#### [WHAT YOU SHOULD DO]
This exercise calls for a copy of every line in the listing below that carries the word "clip".

↓↓↓

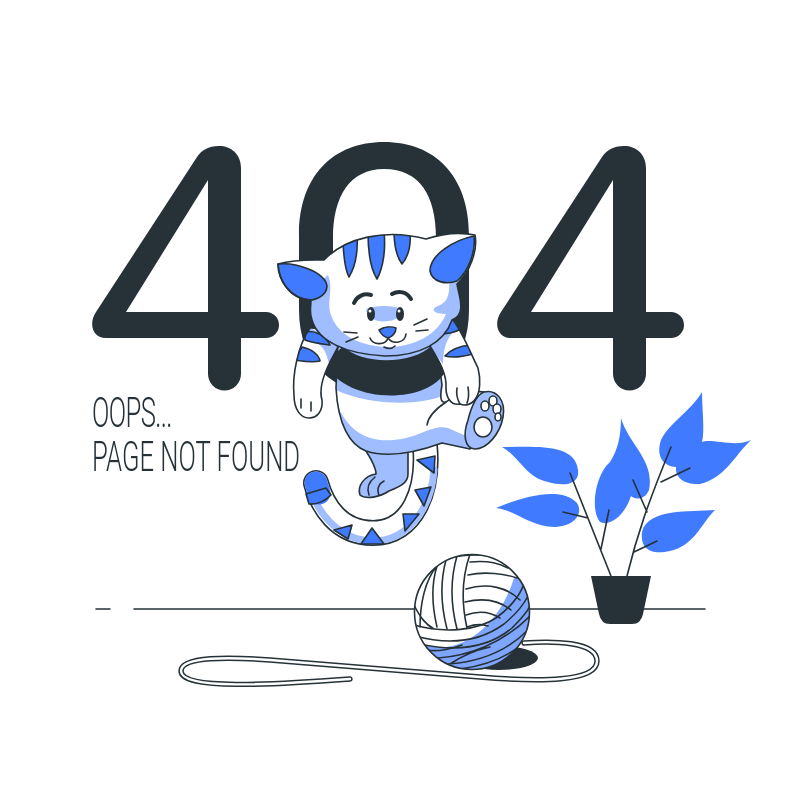
<!DOCTYPE html>
<html lang="en">
<head>
<meta charset="utf-8">
<title>Page not found</title>
<style>
:root{--ink:#263238;--blue:#407bff;--soft:#9fbdff;--paper:#fff}
*{box-sizing:border-box;margin:0}
html,body{width:800px;height:800px;overflow:hidden;background:var(--paper)}
.page{position:relative;width:800px;height:800px}
.scene{position:absolute;inset:0;display:block}
.message{position:absolute;left:92px;top:391px;font:300 42px/44px Roboto,"Open Sans",sans-serif;color:var(--ink);white-space:nowrap;transform:scaleX(.61);transform-origin:0 0}
.message span{display:block}
.message .oops{letter-spacing:-1px}
.ink{fill:var(--ink)}
.blue{fill:var(--blue)}
.soft{fill:var(--soft)}
.paper{fill:var(--paper)}
.line{fill:none;stroke:var(--ink);stroke-width:1.6;stroke-linecap:round;stroke-linejoin:round}
.edge{stroke:var(--ink);stroke-width:1.6;stroke-linejoin:round;stroke-linecap:round}
.round{fill:none;stroke-linecap:round;stroke-linejoin:round}
</style>
</head>
<body>
<main class="page">
<svg class="scene" width="800" height="800" viewBox="0 0 800 800" role="img" aria-label="A kitten hanging through the zero of 404, with a ball of yarn and a potted plant">
<defs>
<path id="four" fill-rule="evenodd" d="M208 338V374a16.5 16.5 0 0 0 33 0V338H266a13 13 0 0 0 0-26H241V168C241 154 231 146 219 146C208 146 202 150 197 157L96 312C88 324 93 338 106 338ZM208 180V312H126Z"/>
<path id="head" d="M278 264C296 259 312 260 324 260C345 238 385 228 426 239C444 233 460 232 475 235C478 250 470 272 457 284C459 296 463 304 460 312C458 317 456 318 452 320C444 343 420 356 385 356C345 354 318 341 312 320C309 312 311 306 311 300C290 299 278 280 278 264Z"/>
<path id="body" d="M338 340L336 388C338 425 350 445 366 451C390 459 420 451 442 443L470 449L484 392C470 390 456 394 446 402C440 404 440 396 442 385L436 340Z"/>
<path id="arm-left" d="M310 328C298 345 292 375 294 395C294 410 301 418 309 418C318 418 323 410 322 400C319 390 323 376 330 362L338 347C330 335 318 327 310 328Z"/>
<path id="arm-right" d="M450 316C462 330 470 352 478 368C481 380 480 392 476 398C472 405 465 406 460 404C450 406 446 396 446 388C447 375 440 362 430 346Z"/>
<path id="tail" d="M425 446C429 490 413 533 373 533C338 533 322 505 316 483"/>
<circle id="ball" cx="472" cy="612" r="57.5"/>
<clipPath id="head-clip"><use href="#head"/></clipPath>
<clipPath id="body-clip"><use href="#body"/></clipPath>
<clipPath id="arm-left-clip"><use href="#arm-left"/></clipPath>
<clipPath id="arm-right-clip"><use href="#arm-right"/></clipPath>
<clipPath id="ball-clip"><use href="#ball"/></clipPath>
</defs>

<g id="floor" class="line">
<path d="M96 609H110M134 609H705"/>
</g>

<g id="digits" class="ink">
<use href="#four"/>
<use href="#four" x="405"/>
<path fill-rule="evenodd" d="M384 142C435 142 469 176 469 235V310C469 364 435 394 384 394C333 394 299 364 299 310V235C299 176 333 142 384 142ZM384 169C350 169 333 196 333 238V306C333 344 350 364 384 364C420 364 436 344 436 306V238C436 196 420 169 384 169Z"/>
</g>

<g id="plant">
<g class="blue">
<path d="M502 447C535 447 575 443 578 470C580 484 565 487 548 482C525 477 520 457 502 447Z"/>
<path d="M496 508C520 498 560 485 577 503C583 512 577 526 555 527C530 527 515 510 496 508Z"/>
<path d="M621 418C629 445 655 460 649 490C645 500 635 500 631 496C625 515 610 527 600 522C590 510 595 475 610 462C618 450 621 435 621 418Z"/>
<path d="M702 392C702 410 705 430 702 442C712 438 735 448 751 440C735 455 725 478 700 484C685 485 675 478 676 467C662 466 656 455 661 440C670 422 690 412 702 392Z"/>
<path d="M715 510C700 525 695 545 670 551C652 555 640 550 642 532C648 508 690 512 715 510Z"/>
</g>
<path class="line" d="M611 576L570 473M627 576C637 535 648 503 671 447M588 518L563 512M601 549L609 510M661 482L690 468M634 552L657 541M647 512L633 480"/>
<path class="ink" d="M591 576H651L643 614Q641 624 632 624H610Q601 624 599 614Z"/>
</g>

<g id="yarn">
<ellipse class="ink" cx="499" cy="658" rx="39" ry="12"/>
<g class="round">
<path id="thread" stroke="#263238" stroke-width="5.4" d="M350 679C270 685 181 690 181 671C181 656 230 657 270 660L480 677C540 682 597 682 597 661C597 641 552 641 524 643"/>
<path stroke="#fff" stroke-width="2.4" d="M350 679C270 685 181 690 181 671C181 656 230 657 270 660L480 677C540 682 597 682 597 661C597 641 552 641 524 643"/>
</g>
<use href="#ball" class="paper"/>
<g clip-path="url(#ball-clip)">
<path class="soft" style="fill:#7ea6ff" d="M415 638C440 662 495 640 514 578L535 575V675H415Z"/>
<g class="line">
<path d="M437 566C431 585 432 606 437 627M446 560C440 582 441 606 447 629M457 556C450 580 451 606 457 629M470 554C461 580 462 606 467 628M437 566C425 580 420 604 420 627"/>
<path d="M437 566C445 558 460 554 480 555M470 562C490 560 500 564 508 568M468 575C485 571 505 574 517 578M466 589C488 582 508 588 520 600M465 602C486 597 500 601 511 610M466 615C480 610 492 613 500 618M467 627C475 624 482 624 488 626"/>
<path d="M414 625C446 634 478 630 496 618C510 608 520 595 523 586M415 636C452 646 482 640 504 624C516 614 524 604 528 596M420 644C456 652 488 648 512 628C520 620 527 612 530 606M414 605C420 617 425 624 434 629"/>
<path d="M438 658C468 656 502 644 530 616M448 664C480 662 508 650 528 630M426 650C440 652 450 649 462 645M460 669C482 666 500 660 516 649M450 664C462 656 476 650 490 647"/>
</g>
</g>
<use href="#ball" class="line"/>
</g>

<g id="kitten">
<g id="kitten-tail">
<g class="round">
<use href="#tail" stroke="#263238" stroke-width="26"/>
<use href="#tail" stroke="#fff" stroke-width="22.8"/>
<path stroke="#9fbdff" stroke-width="7" d="M434 470C432 505 410 541 373 541C345 541 326 522 315 501"/>
<path stroke="#407bff" stroke-width="22.8" d="M319 493L316 483"/>
</g>
<path class="blue edge" d="M435 456L417 460L434 473ZM431 487L415 490L424 506ZM419 514L403 514L405 531ZM384 544L372 528L361 544ZM348 539L352 525L334 530ZM309 504Q321 505 331 495L326 488L306 494Z"/>
</g>
<g id="rear-leg">
<path class="soft edge" d="M364 448C372 460 376 468 376 474C364 476 357 486 360 495C366 500 380 497 389 491C402 486 408 482 408 474V448Z"/>
<path class="line" d="M369 495C366 487 370 481 375 477M379 495C376 488 380 483 384 481"/>
</g>
<use href="#body" class="paper"/>
<g clip-path="url(#body-clip)">
<path class="soft" d="M325 335H450V392C430 406 365 409 325 384Z"/>
<path class="soft" d="M335 400C347 430 365 442 393 440C420 438 432 424 448 428L475 440V460H335Z"/>
</g>
<use href="#body" class="line"/>
<path class="line" d="M446 402C434 410 428 418 427 425"/>
<g id="raised-paw">
<path class="soft edge" d="M484 392C497 389 506 401 503 417C500 434 487 449 475 449C464 448 463 434 468 420C471 408 476 395 484 392Z"/>
<g class="paper edge">
<ellipse cx="483" cy="427" rx="9" ry="10"/>
<ellipse cx="485" cy="406" rx="4" ry="5"/>
<ellipse cx="493" cy="401" rx="4" ry="5"/>
<ellipse cx="497" cy="409" rx="4" ry="5"/>
<ellipse cx="498" cy="417" rx="3" ry="4"/>
</g>
</g>
<path id="zero-base" class="ink" d="M326 364C345 404 427 405 445 372L432 345C415 364 362 366 343 346Z"/>
<g id="arms">
<use href="#arm-left" class="paper"/>
<g clip-path="url(#arm-left-clip)">
<path class="soft" d="M305 325L342 345L329 364C325 345 318 342 305 338Z"/>
<path class="blue edge" d="M305 332C315 330 325 335 330 345C322 344 312 343 305 340ZM295 357L302 347C312 349 319 355 320 361C312 363 302 361 295 360Z"/>
</g>
<use href="#arm-left" class="line"/>
<path class="line" d="M301 399V408M311 402V411"/>
<use href="#arm-right" class="paper"/>
<g clip-path="url(#arm-right-clip)">
<path class="soft" d="M425 340L452 313L460 327C449 333 443 345 443 364Z"/>
<path class="blue edge" d="M452 315L461 329C454 333 446 334 439 334ZM471 345C460 346 450 350 445 356C452 358 462 357 473 354Z"/>
</g>
<use href="#arm-right" class="line"/>
<path class="line" d="M457 388C456 394 457 399 460 404M468 387C469 393 469 398 467 403"/>
</g>
<g id="kitten-head">
<use href="#head" class="paper"/>
<g clip-path="url(#head-clip)">
<path class="soft" d="M305 295L328 275C334 290 326 302 331 315C338 336 362 347 390 347C420 346 439 331 446 314C433 314 430 309 438 306C449 302 450 292 449 278L470 275V360H305Z"/>
<path class="soft" d="M366 309C376 305 392 305 402 309C401 318 393 321 388 321C378 323 368 319 366 309Z"/>
<path class="blue edge" d="M343 244C347 239 353 236 357 236C358 252 355 267 349 277C344 268 344 254 343 244ZM368 232H384C386 250 383 268 377 279C370 268 368 248 368 232ZM394 230L410 232C411 245 408 257 402 264C396 256 394 243 394 230Z"/>
</g>
<path class="blue edge" d="M278 264C296 262 325 272 327 286C327 296 313 303 302 299C288 294 279 280 278 264Z"/>
<path class="blue edge" d="M474 236C455 240 430 254 430 271C432 282 446 285 457 281C468 272 476 252 474 236Z"/>
<use href="#head" class="line"/>
<g class="ink">
<ellipse cx="371" cy="314" rx="4" ry="7"/>
<ellipse cx="400" cy="314" rx="4" ry="7"/>
</g>
<g class="paper">
<circle cx="370" cy="311" r="1.5"/>
<circle cx="399" cy="311" r="1.5"/>
</g>
<path class="round" stroke="#263238" stroke-width="4" d="M354 303C357 296 364 293 371 295M392 294C399 290 407 292 411 299"/>
<path class="blue edge" d="M379 330C384 327 391 326 396 328C396 333 392 337 388 338C384 337 381 334 379 330Z"/>
<path class="line" d="M388 338C386 345 373 346 370 338M388 338C393 345 405 343 406 334M384 347C388 349 392 349 395 346"/>
<path class="line" d="M344 332L357 333M346 342L358 337M414 325L427 319M416 331L428 330"/>
</g>
</g>
</svg>
<h1 class="message"><span class="oops">OOPS...</span><span>PAGE NOT FOUND</span></h1>
</main>
</body>
</html>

↑↑↑

#### [ANSWER TO THIS PROBLEM]
<clipPath id="head-clip"><use href="#head"/></clipPath>
<clipPath id="body-clip"><use href="#body"/></clipPath>
<clipPath id="arm-left-clip"><use href="#arm-left"/></clipPath>
<clipPath id="arm-right-clip"><use href="#arm-right"/></clipPath>
<clipPath id="ball-clip"><use href="#ball"/></clipPath>
<g clip-path="url(#ball-clip)">
<g clip-path="url(#body-clip)">
<g clip-path="url(#arm-left-clip)">
<g clip-path="url(#arm-right-clip)">
<g clip-path="url(#head-clip)">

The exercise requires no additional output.